RECORDS FOR PROCESSING>
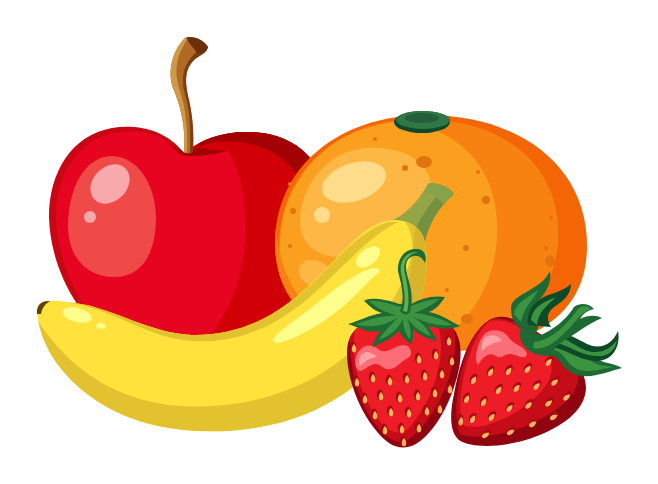
<!DOCTYPE html>
<html lang="en">
<head>
<meta charset="utf-8">
<title>Fruit group</title>
<style>
:root {
  --paper: #ffffff;
  --apple: #e60420; --apple-edge: #c90613; --apple-shade: #d00006; --apple-deep: #a30003; --apple-light: #ef4a47; --apple-shine: #f8a9ab;
  --stem: #b06a25; --stem-light: #cf9a45; --stem-dark: #6b2f0c;
  --orange: #f88211; --orange-edge: #f46506; --orange-mid: #fba01e; --orange-light: #fdb745; --orange-shine: #fedc8a; --pore: #e2740d;
  --banana: #ffe23c; --banana-shade: #e3c22f; --banana-deep: #cfa92d; --banana-light: #fff04a; --banana-shine: #ffff8e;
  --berry: #ee1c27; --berry-shade: #c50d18; --berry-deep: #8f0410; --berry-shine: #fb6d77; --seed: #fbb45c; --seed-pit: #a80914;
  --leaf: #3d9440; --leaf-dark: #1d6a35; --leaf-deep: #0d4a27; --leaf-light: #62b04b;
}
html, body { margin: 0; background: var(--paper); }
body { width: 658px; height: 484px; overflow: hidden; }
svg { display: block; }
</style>
</head>
<body>
<svg width="658" height="484" viewBox="0 0 658 484" role="img" aria-label="Apple, orange, banana and two strawberries">
  <defs>
    <path id="apple-shape" d="M184 153C166 130 138 124 112 128C72 135 49 172 49 217C50 262 73 315 118 345H270C310 330 330 270 330 215C330 172 304 138 262 133C230 129 204 137 184 153Z"/>
    <clipPath id="apple-clip"><use href="#apple-shape"/></clipPath>
    <path id="orange-shape" d="M426 115C520 115 587 166 587 246C587 316 530 352 431 352C332 352 275 312 275 243C275 168 338 115 426 115Z"/>
    <clipPath id="orange-clip"><use href="#orange-shape"/></clipPath>
    <path id="banana-shape" d="M38 306C42 300 52 300 66 302C108 304 146 333 192 335C246 336 284 310 314 281C342 254 362 226 386 221C400 218 416 222 423 236C432 264 424 302 406 330C384 364 350 396 306 414C262 432 205 436 158 426C94 412 42 366 37 312Z"/>
    <clipPath id="banana-clip"><use href="#banana-shape"/></clipPath>
    <path id="berry-front-shape" d="M364 324C384 314 440 314 453 328C464 341 462 365 454 387C446 412 431 436 414 445C406 449 396 448 389 443C367 427 347 386 347 353C347 338 353 329 364 324Z"/>
    <clipPath id="berry-front-clip"><use href="#berry-front-shape"/></clipPath>
    <path id="berry-back-shape" d="M488 321C499 313 514 317 529 327C556 343 586 362 586 388C585 412 560 428 532 438C509 446 474 450 459 440C449 432 450 412 454 394C460 363 469 334 488 321Z"/>
    <clipPath id="berry-back-clip"><use href="#berry-back-shape"/></clipPath>
    <g id="seed">
      <ellipse cx="-1" cy="-1" rx="3.2" ry="5.4" fill="var(--seed-pit)"/>
      <path d="M0-4C3-1 3 4 0 4.500C-3 4-3-1 0-4Z" fill="var(--seed)"/>
    </g>
  </defs>

  <rect width="658" height="484" fill="var(--paper)"/>

  <g id="apple">
    <use href="#apple-shape" fill="var(--apple-edge)"/>
    <g clip-path="url(#apple-clip)">
      <path d="M182 156C165 133 138 128 116 133C78 139 56 174 56 217C57 262 80 315 122 345H270V130Z" fill="var(--apple)"/>
      <path d="M186 156C201 157 217 153 228 151C250 186 252 253 231 300C224 317 214 330 204 345H340V120H200Z" fill="var(--apple-shade)"/>
      <path d="M198 147C224 136 262 142 284 160C300 174 304 186 306 200L335 190V125H200Z" fill="var(--apple-deep)"/>
      <path d="M166 141C174 150 180 156 189 156C203 156 216 154 226 151C213 149 203 150 198 147C194 153 179 155 166 141Z" fill="var(--apple-deep)"/>
    </g>
    <path d="M112 156C139 157 155 185 156 217C156 252 143 276 116 277C88 278 68 258 68 226C68 190 84 156 112 156Z" fill="var(--apple-light)"/>
    <ellipse cx="110" cy="184" rx="22" ry="17" transform="rotate(-45 110 184)" fill="var(--apple-shine)"/>
    <circle cx="90" cy="217" r="6" fill="var(--apple-shine)"/>
    <path d="M184 152C186 125 180 105 173 88C167 70 173 50 185 38C192 35 203 39 208 47C207 53 200 55 194 60C184 70 185 83 189 100C193 118 194 135 193 151C191 154 187 154 184 152Z" fill="var(--stem)"/>
    <path d="M184 152C186 125 180 105 173 88C167 70 173 50 185 38L188 38C176 56 174 70 179 88C186 108 188 130 187 153Z" fill="var(--stem-light)"/>
    <path d="M185 38C192 35 203 39 208 47C207 53 200 55 194 60C184 70 185 83 189 100C193 118 194 135 193 151L190 153C191 130 190 112 185 94C180 76 184 64 196 52C196 44 191 40 185 38Z" fill="var(--stem-dark)" opacity=".75"/>
    <path d="M187 38C195 36 204 41 208 47C206 53 201 54 197 53C194 47 188 44 187 38Z" fill="var(--stem-dark)"/>
  </g>

  <g id="orange">
    <use href="#orange-shape" fill="var(--orange-edge)"/>
    <g clip-path="url(#orange-clip)">
      <path d="M420 119C490 119 553 152 558 226C562 290 520 335 455 352H300C280 320 278 280 279 243C281 170 340 119 420 119Z" fill="var(--orange)"/>
      <path d="M400 122C458 128 494 165 497 222C499 270 480 306 455 328L380 350H320C290 320 279 285 280 243C282 178 330 126 400 122Z" fill="var(--orange-mid)"/>
      <path d="M275 220C280 290 310 320 360 340L330 352H270Z" fill="var(--orange)"/>
      <ellipse cx="316" cy="274" rx="18" ry="13" transform="rotate(25 316 274)" fill="var(--orange-light)"/>
    </g>
    <path d="M366 148C404 146 431 162 432 190C432 225 393 253 349 257C319 259 300 246 300 221C300 184 330 150 366 148Z" fill="var(--orange-light)"/>
    <ellipse cx="354" cy="182" rx="33" ry="19" transform="rotate(-18 354 182)" fill="var(--orange-shine)"/>
    <ellipse cx="322" cy="215" rx="8" ry="8" fill="var(--orange-shine)"/>
    <g fill="var(--pore)">
      <ellipse cx="424" cy="162" rx="8" ry="6"/><circle cx="405" cy="168" r="3"/><circle cx="375" cy="139" r="2"/>
      <circle cx="486" cy="200" r="4"/><circle cx="478" cy="172" r="2"/><circle cx="466" cy="248" r="3"/>
      <ellipse cx="550" cy="261" rx="5" ry="6"/><circle cx="546" cy="248" r="2"/><circle cx="551" cy="218" r="2"/>
      <circle cx="293" cy="211" r="3"/><circle cx="290" cy="246" r="2"/><circle cx="290" cy="184" r="2"/><ellipse cx="467" cy="319" rx="6" ry="5"/><circle cx="447" cy="290" r="2"/>
    </g>
    <ellipse cx="422" cy="122" rx="28" ry="11" fill="var(--leaf-deep)"/>
    <ellipse cx="423" cy="120" rx="27" ry="9" fill="#2f7747"/>
    <ellipse cx="422" cy="118" rx="17" ry="5" fill="#245f39"/>
  </g>

  <g id="banana">
    <path d="M386 223C404 217 418 202 428 184C438 182 449 187 454 194C440 206 428 222 424 246Z" fill="#93a544"/>
    <path d="M428 184C438 182 449 187 454 194C439 207 428 224 424 246L414 234C420 215 432 203 440 192Z" fill="#75913f"/>
    <path d="M428 184C438 182 449 187 454 194C450 199 446 201 443 204C438 197 431 193 424 192Z" fill="#86a34a"/>
    <use href="#banana-shape" fill="var(--banana)"/>
    <g clip-path="url(#banana-clip)">
      <path d="M36 318C70 372 120 402 180 406C262 411 330 379 368 334C396 300 414 268 415 228L440 230V450H30Z" fill="var(--banana-shade)"/>
      <path d="M405 222C418 240 414 278 398 306L430 300V225Z" fill="var(--banana-deep)" opacity=".55"/>
      <path d="M192 334C250 336 288 308 318 278C340 256 362 230 388 222L398 222C370 236 350 260 326 282C292 316 248 345 192 341C150 339 116 310 70 303L66 302C108 304 146 333 192 334Z" fill="var(--banana-shade)"/>
    </g>
    <path d="M379 273C374 274 364 288 348 302C316 331 279 346 274 342C269 337 292 323 315 305C344 281 364 269 374 268C379 268 381 271 379 273Z" fill="var(--banana-shine)"/>
    <ellipse cx="368" cy="257" rx="14" ry="8" transform="rotate(-38 368 257)" fill="var(--banana-shine)"/>
    <ellipse cx="77" cy="315" rx="15" ry="7" transform="rotate(14 77 315)" fill="var(--banana-shine)"/>
    <ellipse cx="101" cy="326" rx="5" ry="3" fill="var(--banana-shine)"/>
    <path d="M37 314C36 306 41 300 50 301C45 304 42 308 41 314Z" fill="#63410f"/>
  </g>

  <g id="strawberry-back">
    <use href="#berry-back-shape" fill="var(--berry-deep)"/>
    <g clip-path="url(#berry-back-clip)">
      <path d="M488 319C508 314 540 334 566 352C590 376 575 398 551 413C522 432 480 442 460 434C450 415 461 340 488 319Z" fill="var(--berry-shade)"/>
      <path d="M490 321C508 317 528 331 543 347C562 370 547 389 525 406C503 422 477 431 463 425C454 405 468 336 490 321Z" fill="var(--berry)"/>
    </g>
    <path d="M487 332C496 328 505 331 509 338C516 346 526 347 527 354C525 361 518 355 511 354C504 353 502 360 496 356C489 351 482 358 478 365C473 360 478 338 487 332Z" fill="var(--berry-shine)"/>
    <path d="M486 337C493 333 499 336 502 341C495 342 487 345 482 351C481 346 482 340 486 337Z" fill="#ffa3a6"/>
    <g id="seeds-back">
      <use href="#seed" transform="translate(474 380) rotate(30)"/><use href="#seed" transform="translate(491 372) rotate(30)"/><use href="#seed" transform="translate(509 371) rotate(35)"/><use href="#seed" transform="translate(528 369) rotate(40)"/>
      <use href="#seed" transform="translate(467 399) rotate(25)"/><use href="#seed" transform="translate(484 402) rotate(30)"/><use href="#seed" transform="translate(499 390) rotate(35)"/><use href="#seed" transform="translate(517 388) rotate(40)"/><use href="#seed" transform="translate(537 386) rotate(45)"/><use href="#seed" transform="translate(555 382) rotate(50)"/>
      <use href="#seed" transform="translate(473 419) rotate(30)"/><use href="#seed" transform="translate(492 417) rotate(40)"/><use href="#seed" transform="translate(510 408) rotate(40)"/><use href="#seed" transform="translate(529 405) rotate(45)"/><use href="#seed" transform="translate(549 403) rotate(50)"/><use href="#seed" transform="translate(567 397) rotate(50)"/>
      <use href="#seed" transform="translate(486 435) rotate(60)"/><use href="#seed" transform="translate(511 432) rotate(60)"/><use href="#seed" transform="translate(533 424) rotate(55)"/><use href="#seed" transform="translate(554 417) rotate(60)"/><use href="#seed" transform="translate(461 421) rotate(10)"/><use href="#seed" transform="translate(549 362) rotate(40)"/>
    </g>
    <g id="crown-back">
      <path d="M536 333C520 333 511 323 511 309C511 298 523 295 533 288C542 283 547 277 550 271C552 282 546 292 540 299C532 307 530 313 540 322Z" fill="var(--leaf-dark)"/>
      <path d="M514 314C517 301 528 298 538 290C534 300 524 306 521 322Z" fill="var(--leaf)"/>
      <path d="M528 325C526 310 535 301 546 296C557 292 566 289 571 284C571 295 562 302 554 307C546 313 547 320 551 327Z" fill="var(--leaf-deep)"/>
      <path d="M531 320C533 306 544 302 556 297C550 304 539 309 537 325Z" fill="var(--leaf)"/>
      <path d="M520 330C518 345 530 356 548 356C560 354 560 368 574 374C590 380 606 372 622 368C611 362 604 364 596 358C586 350 575 346 564 340Z" fill="var(--leaf-dark)"/>
      <path d="M554 350C566 353 566 366 580 370C592 373 604 368 614 367C602 365 598 367 589 359C580 352 569 347 557 344Z" fill="var(--leaf)"/>
      <path d="M548 334C562 329 575 338 587 344C600 350 612 345 618 331C621 347 612 361 597 361C579 361 567 349 548 346Z" fill="var(--leaf-deep)"/>
      <path d="M552 336C567 336 576 349 592 352C604 353 612 347 617 340C615 352 606 357 596 356C579 355 568 344 552 342Z" fill="var(--leaf)"/>
      <path d="M539 336C553 330 566 320 574 307C581 302 589 304 594 309C586 311 583 314 580 319C588 315 596 315 602 318C589 323 574 335 559 344C550 353 536 354 528 348C525 340 530 337 539 336Z" fill="var(--leaf-dark)"/>
      <path d="M534 342C551 340 566 326 578 309C583 305 588 306 591 309C580 312 574 326 560 337C551 346 541 350 533 348Z" fill="var(--leaf)"/>
    </g>
  </g>

  <g id="strawberry-front">
    <use href="#berry-front-shape" fill="var(--berry-deep)"/>
    <g clip-path="url(#berry-front-clip)">
      <path d="M350 322H452C464 356 440 416 408 440C398 445 390 439 383 433C360 410 347 370 350 322Z" fill="var(--berry-shade)"/>
      <path d="M356 322H437C449 353 433 401 409 428C400 437 389 431 382 424C363 401 348 364 356 322Z" fill="var(--berry)"/>
    </g>
    <path d="M359 351C365 344 372 344 378 349C386 355 393 347 402 345C411 344 414 354 408 358C400 362 397 368 390 369C384 371 381 363 375 364C367 365 361 375 357 369C354 364 355 355 359 351Z" fill="var(--berry-shine)"/>
    <path d="M362 354C368 350 372 353 377 357C370 358 365 361 360 366C358 362 359 357 362 354Z" fill="#ffa3a6"/>
    <g id="seeds-front">
      <use href="#seed" x="357" y="382"/><use href="#seed" x="373" y="378"/><use href="#seed" x="390" y="381"/><use href="#seed" x="407" y="379"/><use href="#seed" x="425" y="376"/><use href="#seed" x="442" y="374"/>
      <use href="#seed" x="365" y="399"/><use href="#seed" x="381" y="396"/><use href="#seed" x="400" y="398"/><use href="#seed" x="418" y="396"/><use href="#seed" x="435" y="393"/><use href="#seed" x="450" y="389"/>
      <use href="#seed" x="375" y="415"/><use href="#seed" x="391" y="412"/><use href="#seed" x="409" y="413"/><use href="#seed" x="427" y="411"/><use href="#seed" x="440" y="409"/>
      <use href="#seed" x="385" y="430"/><use href="#seed" x="402" y="429"/><use href="#seed" x="419" y="428"/><use href="#seed" x="404" y="442"/>
      <use href="#seed" x="419" y="359"/><use href="#seed" x="436" y="355"/><use href="#seed" x="452" y="361"/><use href="#seed" x="354" y="348"/><use href="#seed" x="449" y="341"/>
    </g>
    <g id="crown-front">
      <path d="M399 304C385 299 369 297 364 301C370 306 374 311 382 313C369 315 359 321 348 324C360 328 369 334 381 331C375 337 374 342 372 347C384 342 391 339 399 331C402 337 406 341 411 344C414 338 413 334 413 329C420 336 428 339 437 341C434 334 431 331 428 326C441 329 449 330 460 326C450 321 443 315 429 312C437 309 441 303 445 297C432 295 421 299 411 304Z" fill="var(--leaf-dark)"/>
      <path d="M401 307C389 304 378 300 369 301C378 309 388 313 397 316C382 315 369 320 356 324C371 329 386 325 397 318C390 327 382 333 379 340C390 336 398 329 403 319C403 328 406 335 410 339C412 331 409 323 407 318C413 326 421 333 431 336C427 327 419 320 411 316C424 322 439 327 452 325C441 318 427 314 414 313C426 309 434 303 440 299C428 299 417 304 408 307Z" fill="var(--leaf)"/>
      <path d="M400 311C406 296 400 281 398 271C397 257 406 248 418 249C425 250 427 257 425 263C422 257 417 254 411 257C405 260 405 268 408 278C412 291 413 301 410 312C407 316 403 315 400 311Z" fill="var(--leaf-dark)"/>
      <path d="M403 311C407 298 403 284 401 273C399 260 407 251 418 252C408 254 402 262 405 274C408 287 410 300 407 312Z" fill="var(--leaf-light)"/>
    </g>
  </g>
</svg>
</body>
</html>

YOUR INSTRUCTIONS> Give the number of lines in the material above that contain "paper", with no other words.

EXERCISE SOLUTION> 3